Stored data:
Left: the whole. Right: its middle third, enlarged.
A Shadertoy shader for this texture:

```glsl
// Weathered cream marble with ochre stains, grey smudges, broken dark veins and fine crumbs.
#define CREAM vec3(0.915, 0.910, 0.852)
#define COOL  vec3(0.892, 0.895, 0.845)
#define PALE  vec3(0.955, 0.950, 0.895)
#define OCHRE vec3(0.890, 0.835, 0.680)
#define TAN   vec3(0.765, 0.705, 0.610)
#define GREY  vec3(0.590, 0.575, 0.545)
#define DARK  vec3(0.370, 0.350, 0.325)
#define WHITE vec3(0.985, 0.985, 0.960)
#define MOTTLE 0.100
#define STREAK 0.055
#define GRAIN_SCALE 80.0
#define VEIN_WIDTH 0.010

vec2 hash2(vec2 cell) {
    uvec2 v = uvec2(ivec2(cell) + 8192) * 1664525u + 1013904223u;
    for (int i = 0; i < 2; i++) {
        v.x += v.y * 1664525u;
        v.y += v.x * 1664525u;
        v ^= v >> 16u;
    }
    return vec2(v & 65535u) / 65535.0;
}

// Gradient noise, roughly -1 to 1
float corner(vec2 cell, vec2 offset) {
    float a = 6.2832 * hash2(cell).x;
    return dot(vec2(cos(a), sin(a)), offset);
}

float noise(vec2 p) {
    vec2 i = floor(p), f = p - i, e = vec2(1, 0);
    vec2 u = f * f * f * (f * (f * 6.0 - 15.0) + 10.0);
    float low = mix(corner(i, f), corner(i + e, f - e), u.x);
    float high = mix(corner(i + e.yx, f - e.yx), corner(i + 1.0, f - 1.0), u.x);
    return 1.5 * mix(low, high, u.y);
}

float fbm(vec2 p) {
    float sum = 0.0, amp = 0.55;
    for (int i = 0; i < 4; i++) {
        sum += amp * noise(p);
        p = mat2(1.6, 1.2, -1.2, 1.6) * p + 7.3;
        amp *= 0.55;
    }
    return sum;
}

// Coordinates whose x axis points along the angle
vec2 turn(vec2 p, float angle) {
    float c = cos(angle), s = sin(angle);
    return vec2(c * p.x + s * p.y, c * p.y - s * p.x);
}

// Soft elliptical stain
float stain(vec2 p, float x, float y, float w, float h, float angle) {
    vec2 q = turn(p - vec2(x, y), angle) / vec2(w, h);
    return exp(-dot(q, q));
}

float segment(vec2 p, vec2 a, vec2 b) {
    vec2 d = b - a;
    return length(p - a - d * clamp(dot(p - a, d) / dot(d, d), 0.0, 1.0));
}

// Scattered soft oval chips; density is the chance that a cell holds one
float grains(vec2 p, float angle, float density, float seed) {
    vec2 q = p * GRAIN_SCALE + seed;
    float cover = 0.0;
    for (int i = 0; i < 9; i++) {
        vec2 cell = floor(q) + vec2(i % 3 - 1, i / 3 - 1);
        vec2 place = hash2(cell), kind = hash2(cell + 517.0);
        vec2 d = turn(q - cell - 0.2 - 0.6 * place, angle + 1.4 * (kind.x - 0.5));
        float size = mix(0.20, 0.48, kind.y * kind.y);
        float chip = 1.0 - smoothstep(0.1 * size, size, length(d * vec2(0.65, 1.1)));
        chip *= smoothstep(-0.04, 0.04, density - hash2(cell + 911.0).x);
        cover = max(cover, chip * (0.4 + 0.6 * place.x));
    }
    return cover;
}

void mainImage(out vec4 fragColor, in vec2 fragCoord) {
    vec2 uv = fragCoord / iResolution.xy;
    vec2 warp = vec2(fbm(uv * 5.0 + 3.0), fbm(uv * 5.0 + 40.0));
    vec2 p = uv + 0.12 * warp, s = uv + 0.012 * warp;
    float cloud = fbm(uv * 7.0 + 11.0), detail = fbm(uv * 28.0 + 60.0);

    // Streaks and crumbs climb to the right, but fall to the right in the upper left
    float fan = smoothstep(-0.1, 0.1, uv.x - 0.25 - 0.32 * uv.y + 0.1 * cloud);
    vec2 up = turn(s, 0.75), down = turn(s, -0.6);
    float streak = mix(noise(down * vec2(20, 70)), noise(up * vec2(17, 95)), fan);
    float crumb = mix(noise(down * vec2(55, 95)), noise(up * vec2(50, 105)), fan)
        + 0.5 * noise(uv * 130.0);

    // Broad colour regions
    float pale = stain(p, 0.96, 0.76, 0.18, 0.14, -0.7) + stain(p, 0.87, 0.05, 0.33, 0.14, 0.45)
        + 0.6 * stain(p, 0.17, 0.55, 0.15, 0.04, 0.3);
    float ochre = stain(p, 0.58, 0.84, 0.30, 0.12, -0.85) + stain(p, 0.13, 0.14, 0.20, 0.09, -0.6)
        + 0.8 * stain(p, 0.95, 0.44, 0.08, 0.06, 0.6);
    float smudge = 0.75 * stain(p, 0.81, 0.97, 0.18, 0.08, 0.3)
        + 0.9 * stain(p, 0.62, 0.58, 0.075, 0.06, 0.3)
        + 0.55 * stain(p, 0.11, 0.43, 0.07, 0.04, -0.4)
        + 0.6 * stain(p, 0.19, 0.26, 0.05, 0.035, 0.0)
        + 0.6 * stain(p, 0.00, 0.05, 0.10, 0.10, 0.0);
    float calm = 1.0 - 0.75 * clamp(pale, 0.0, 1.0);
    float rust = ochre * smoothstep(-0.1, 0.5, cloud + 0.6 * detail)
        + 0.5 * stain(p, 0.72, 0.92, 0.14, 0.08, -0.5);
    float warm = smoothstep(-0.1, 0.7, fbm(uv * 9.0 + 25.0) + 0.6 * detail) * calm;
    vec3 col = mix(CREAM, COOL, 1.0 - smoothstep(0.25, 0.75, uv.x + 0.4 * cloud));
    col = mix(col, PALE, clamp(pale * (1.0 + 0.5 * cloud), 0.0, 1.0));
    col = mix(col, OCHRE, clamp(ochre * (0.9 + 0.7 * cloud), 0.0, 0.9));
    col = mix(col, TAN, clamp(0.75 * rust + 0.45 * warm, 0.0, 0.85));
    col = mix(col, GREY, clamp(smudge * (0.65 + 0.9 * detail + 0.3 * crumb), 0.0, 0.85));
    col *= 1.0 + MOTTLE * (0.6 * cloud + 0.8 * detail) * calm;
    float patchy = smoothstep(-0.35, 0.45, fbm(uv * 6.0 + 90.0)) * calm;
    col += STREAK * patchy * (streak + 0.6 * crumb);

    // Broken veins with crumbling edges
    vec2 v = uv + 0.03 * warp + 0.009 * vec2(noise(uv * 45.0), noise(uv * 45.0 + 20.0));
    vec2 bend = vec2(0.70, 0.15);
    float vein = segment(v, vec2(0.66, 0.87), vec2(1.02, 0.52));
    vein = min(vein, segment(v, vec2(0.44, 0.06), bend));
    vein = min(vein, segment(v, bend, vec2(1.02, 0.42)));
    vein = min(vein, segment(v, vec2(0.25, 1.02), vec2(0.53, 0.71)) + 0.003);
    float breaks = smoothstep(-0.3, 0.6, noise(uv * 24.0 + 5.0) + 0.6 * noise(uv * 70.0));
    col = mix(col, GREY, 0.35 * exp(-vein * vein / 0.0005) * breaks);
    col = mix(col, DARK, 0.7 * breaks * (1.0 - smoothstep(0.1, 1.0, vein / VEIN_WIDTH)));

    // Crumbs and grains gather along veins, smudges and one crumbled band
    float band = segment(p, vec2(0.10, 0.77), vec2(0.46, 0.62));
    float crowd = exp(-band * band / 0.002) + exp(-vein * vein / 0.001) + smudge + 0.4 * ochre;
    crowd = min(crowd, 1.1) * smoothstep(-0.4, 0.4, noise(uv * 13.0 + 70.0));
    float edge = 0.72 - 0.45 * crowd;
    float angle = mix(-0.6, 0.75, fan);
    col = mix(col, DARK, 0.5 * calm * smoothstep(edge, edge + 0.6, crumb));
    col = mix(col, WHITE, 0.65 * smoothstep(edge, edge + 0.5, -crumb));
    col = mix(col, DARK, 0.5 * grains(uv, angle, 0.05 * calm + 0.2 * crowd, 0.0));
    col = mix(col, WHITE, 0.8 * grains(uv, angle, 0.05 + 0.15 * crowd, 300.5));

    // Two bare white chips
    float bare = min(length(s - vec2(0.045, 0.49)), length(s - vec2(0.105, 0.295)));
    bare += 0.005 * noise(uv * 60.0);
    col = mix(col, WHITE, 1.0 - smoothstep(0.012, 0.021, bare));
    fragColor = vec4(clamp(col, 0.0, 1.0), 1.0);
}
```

What is needed →
What is needed is a single number: how many lines of the data contain the word "return".

Written solution →
8